* _THE RECORDS_
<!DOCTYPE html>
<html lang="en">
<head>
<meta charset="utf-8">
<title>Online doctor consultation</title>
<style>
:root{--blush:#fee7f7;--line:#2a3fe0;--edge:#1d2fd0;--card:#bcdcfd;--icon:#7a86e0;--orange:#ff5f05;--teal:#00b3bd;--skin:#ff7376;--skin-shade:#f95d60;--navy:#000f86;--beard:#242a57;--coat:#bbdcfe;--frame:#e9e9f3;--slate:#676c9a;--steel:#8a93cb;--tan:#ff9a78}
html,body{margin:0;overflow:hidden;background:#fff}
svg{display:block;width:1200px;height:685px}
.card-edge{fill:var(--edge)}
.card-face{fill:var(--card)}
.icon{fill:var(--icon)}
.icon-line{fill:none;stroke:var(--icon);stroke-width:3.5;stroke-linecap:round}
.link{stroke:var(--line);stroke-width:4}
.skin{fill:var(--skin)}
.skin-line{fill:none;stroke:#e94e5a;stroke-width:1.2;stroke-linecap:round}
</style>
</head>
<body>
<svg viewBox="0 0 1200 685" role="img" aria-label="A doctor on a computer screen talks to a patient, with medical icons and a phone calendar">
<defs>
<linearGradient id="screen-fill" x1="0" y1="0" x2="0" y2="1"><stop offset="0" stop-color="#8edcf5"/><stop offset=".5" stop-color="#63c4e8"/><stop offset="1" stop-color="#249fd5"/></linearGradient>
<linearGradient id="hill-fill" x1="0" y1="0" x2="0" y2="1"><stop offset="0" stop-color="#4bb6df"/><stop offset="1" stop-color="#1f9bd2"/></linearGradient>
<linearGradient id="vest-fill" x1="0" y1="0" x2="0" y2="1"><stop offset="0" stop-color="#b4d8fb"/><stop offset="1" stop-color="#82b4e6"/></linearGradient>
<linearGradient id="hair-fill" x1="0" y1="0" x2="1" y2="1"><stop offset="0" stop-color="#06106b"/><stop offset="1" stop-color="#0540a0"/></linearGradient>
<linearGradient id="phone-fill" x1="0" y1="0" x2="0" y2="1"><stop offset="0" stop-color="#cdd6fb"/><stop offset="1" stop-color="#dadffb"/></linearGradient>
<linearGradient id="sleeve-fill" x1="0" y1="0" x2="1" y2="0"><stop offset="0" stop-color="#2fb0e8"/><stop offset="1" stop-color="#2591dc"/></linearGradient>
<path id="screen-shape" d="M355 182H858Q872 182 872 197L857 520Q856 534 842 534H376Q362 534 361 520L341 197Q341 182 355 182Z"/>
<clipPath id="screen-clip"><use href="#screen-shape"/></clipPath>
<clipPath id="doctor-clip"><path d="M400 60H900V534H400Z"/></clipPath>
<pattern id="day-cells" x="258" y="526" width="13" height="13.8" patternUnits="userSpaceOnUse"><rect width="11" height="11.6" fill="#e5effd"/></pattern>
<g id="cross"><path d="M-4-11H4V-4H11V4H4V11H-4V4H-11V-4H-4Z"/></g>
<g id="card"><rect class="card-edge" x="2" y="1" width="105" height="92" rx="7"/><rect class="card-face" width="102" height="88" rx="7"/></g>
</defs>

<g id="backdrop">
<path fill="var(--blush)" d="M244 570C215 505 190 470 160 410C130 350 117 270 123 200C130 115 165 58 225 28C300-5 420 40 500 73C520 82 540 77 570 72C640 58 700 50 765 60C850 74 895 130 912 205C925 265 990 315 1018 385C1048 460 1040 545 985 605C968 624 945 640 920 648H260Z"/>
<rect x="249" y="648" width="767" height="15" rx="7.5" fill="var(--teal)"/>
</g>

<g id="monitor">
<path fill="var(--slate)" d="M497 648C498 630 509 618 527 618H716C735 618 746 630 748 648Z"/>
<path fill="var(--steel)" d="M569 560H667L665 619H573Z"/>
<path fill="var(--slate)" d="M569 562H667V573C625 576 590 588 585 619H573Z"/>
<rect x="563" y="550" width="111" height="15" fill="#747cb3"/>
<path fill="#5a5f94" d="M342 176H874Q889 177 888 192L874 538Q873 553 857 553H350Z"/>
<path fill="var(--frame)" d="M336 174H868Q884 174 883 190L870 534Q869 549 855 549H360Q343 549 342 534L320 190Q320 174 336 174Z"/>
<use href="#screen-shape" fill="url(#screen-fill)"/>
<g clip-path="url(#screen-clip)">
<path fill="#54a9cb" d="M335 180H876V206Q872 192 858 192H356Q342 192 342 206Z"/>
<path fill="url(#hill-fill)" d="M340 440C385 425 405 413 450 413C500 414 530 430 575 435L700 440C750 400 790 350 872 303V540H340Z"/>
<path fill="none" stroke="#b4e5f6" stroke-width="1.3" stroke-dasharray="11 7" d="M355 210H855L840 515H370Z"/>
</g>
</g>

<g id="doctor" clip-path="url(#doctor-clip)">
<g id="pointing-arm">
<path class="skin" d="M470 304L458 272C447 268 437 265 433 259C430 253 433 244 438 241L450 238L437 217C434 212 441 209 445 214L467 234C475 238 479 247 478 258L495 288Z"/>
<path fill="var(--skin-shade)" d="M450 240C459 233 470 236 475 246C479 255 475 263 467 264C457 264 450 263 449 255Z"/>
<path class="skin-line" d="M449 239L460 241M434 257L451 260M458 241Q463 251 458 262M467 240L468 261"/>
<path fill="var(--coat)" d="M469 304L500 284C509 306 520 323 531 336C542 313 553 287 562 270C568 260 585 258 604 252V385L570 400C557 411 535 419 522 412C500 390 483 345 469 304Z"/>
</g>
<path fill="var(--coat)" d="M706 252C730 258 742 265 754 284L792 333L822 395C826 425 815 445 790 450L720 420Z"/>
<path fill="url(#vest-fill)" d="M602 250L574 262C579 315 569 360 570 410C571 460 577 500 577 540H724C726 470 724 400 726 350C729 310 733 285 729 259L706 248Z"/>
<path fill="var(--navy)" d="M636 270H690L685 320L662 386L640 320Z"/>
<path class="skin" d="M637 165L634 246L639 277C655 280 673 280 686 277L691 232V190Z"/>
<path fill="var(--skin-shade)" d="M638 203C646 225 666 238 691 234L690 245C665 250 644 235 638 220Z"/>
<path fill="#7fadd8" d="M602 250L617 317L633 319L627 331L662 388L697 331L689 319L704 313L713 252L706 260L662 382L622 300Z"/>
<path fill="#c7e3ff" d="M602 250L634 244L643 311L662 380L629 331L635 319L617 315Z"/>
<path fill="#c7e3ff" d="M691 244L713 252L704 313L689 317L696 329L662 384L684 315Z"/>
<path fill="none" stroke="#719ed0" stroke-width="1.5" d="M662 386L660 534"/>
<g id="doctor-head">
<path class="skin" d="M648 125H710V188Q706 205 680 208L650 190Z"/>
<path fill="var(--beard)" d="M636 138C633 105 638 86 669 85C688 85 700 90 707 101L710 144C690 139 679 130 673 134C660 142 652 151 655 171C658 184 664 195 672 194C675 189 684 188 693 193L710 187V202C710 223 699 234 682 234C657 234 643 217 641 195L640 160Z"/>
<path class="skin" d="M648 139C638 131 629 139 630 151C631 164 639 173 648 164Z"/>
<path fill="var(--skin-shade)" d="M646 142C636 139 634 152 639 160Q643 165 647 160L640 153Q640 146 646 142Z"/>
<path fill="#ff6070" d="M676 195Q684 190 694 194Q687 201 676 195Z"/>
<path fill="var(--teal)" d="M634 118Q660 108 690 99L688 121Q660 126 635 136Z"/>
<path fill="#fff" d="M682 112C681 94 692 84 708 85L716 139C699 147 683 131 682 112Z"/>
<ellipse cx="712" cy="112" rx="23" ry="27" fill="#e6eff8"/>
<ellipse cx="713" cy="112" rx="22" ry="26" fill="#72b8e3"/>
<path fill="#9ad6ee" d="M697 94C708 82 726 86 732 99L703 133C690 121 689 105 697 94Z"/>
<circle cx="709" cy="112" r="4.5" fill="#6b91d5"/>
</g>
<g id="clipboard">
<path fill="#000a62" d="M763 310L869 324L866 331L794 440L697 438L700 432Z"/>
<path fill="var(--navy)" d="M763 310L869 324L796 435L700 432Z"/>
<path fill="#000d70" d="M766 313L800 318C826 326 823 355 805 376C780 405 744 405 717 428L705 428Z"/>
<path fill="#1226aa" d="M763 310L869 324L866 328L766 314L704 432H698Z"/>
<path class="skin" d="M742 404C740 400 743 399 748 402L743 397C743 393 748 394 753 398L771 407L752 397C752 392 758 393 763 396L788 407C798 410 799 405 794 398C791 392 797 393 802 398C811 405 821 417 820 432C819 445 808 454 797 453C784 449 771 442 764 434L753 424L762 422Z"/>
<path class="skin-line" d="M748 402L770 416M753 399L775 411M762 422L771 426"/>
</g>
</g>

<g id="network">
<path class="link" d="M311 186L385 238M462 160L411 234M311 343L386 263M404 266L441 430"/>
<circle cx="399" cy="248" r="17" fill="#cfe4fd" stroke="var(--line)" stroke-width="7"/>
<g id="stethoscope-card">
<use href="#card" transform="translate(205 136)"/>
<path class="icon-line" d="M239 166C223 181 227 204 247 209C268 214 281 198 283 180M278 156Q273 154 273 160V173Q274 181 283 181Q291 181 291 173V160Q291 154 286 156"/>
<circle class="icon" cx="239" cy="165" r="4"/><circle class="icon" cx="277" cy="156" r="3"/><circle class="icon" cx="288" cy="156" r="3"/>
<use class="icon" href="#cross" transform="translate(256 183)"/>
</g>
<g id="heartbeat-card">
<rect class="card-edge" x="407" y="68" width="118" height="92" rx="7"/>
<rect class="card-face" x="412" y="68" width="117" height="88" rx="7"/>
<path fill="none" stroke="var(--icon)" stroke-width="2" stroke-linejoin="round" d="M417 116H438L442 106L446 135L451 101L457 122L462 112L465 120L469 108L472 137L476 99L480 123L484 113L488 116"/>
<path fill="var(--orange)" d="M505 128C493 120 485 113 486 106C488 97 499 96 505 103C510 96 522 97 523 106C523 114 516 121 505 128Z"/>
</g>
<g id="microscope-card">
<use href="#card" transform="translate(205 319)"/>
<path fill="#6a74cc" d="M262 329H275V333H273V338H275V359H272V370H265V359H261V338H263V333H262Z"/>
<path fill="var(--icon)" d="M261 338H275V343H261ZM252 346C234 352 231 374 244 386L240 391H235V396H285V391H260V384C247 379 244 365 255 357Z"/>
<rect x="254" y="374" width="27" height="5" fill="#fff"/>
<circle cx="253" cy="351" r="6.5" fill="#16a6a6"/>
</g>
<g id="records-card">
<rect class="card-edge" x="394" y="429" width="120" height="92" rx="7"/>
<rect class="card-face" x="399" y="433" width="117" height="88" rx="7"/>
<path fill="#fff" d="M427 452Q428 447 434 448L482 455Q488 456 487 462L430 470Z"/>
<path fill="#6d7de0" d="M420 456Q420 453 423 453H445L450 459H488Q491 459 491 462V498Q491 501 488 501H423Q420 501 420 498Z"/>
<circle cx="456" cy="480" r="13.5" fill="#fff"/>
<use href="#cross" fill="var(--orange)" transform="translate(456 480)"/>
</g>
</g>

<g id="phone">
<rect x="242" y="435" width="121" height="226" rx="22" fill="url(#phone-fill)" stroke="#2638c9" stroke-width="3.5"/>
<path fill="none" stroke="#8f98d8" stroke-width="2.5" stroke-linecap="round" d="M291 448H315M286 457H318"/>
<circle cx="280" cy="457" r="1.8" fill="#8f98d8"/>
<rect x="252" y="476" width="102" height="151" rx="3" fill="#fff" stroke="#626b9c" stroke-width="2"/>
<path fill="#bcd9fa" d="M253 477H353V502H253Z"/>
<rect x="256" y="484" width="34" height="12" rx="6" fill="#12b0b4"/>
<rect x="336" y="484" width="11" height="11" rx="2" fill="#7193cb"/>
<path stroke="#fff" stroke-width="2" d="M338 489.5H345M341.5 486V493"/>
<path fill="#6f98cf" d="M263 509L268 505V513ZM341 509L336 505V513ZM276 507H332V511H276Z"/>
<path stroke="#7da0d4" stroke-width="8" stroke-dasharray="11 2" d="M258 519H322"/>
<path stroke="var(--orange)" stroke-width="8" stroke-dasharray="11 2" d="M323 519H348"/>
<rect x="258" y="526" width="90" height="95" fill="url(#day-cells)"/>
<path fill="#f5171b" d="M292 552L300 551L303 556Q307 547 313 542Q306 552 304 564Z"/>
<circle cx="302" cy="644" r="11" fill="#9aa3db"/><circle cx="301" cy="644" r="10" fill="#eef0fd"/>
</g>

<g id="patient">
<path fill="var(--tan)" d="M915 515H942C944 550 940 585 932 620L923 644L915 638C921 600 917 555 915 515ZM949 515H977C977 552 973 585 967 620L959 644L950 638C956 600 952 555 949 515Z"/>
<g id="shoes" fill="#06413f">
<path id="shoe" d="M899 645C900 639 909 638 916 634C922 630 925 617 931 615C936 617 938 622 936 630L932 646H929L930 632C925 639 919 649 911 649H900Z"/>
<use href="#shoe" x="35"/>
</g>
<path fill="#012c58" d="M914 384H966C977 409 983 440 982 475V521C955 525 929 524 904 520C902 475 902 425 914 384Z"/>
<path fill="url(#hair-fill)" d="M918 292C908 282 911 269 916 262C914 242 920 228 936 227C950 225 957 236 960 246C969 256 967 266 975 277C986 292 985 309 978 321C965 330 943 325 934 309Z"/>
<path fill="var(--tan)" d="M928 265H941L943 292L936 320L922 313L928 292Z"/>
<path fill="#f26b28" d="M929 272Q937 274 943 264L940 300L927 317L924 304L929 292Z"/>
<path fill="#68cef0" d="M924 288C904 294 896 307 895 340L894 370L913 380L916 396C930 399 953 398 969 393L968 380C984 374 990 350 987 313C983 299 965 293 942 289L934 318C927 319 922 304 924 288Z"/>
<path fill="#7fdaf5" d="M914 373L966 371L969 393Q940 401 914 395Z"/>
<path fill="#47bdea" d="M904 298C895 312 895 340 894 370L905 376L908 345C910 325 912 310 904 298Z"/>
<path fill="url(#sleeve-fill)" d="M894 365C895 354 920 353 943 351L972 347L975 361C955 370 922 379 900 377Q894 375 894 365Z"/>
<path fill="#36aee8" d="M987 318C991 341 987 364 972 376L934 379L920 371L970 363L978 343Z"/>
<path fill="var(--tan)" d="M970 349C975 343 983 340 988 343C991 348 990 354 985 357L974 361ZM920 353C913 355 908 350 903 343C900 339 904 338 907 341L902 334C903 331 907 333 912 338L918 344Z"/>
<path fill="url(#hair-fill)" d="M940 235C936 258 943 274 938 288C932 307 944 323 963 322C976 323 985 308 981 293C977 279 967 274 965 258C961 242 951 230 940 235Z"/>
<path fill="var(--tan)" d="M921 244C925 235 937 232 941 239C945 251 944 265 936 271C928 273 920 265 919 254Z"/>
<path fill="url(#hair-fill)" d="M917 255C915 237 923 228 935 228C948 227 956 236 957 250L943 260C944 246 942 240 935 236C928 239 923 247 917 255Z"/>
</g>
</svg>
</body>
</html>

* _TASK GOAL_
Only the lines containing "doctor" are needed; copy each of them from the data.

* _ANSWER BOX_
<title>Online doctor consultation</title>
<svg viewBox="0 0 1200 685" role="img" aria-label="A doctor on a computer screen talks to a patient, with medical icons and a phone calendar">
<clipPath id="doctor-clip"><path d="M400 60H900V534H400Z"/></clipPath>
<g id="doctor" clip-path="url(#doctor-clip)">
<g id="doctor-head">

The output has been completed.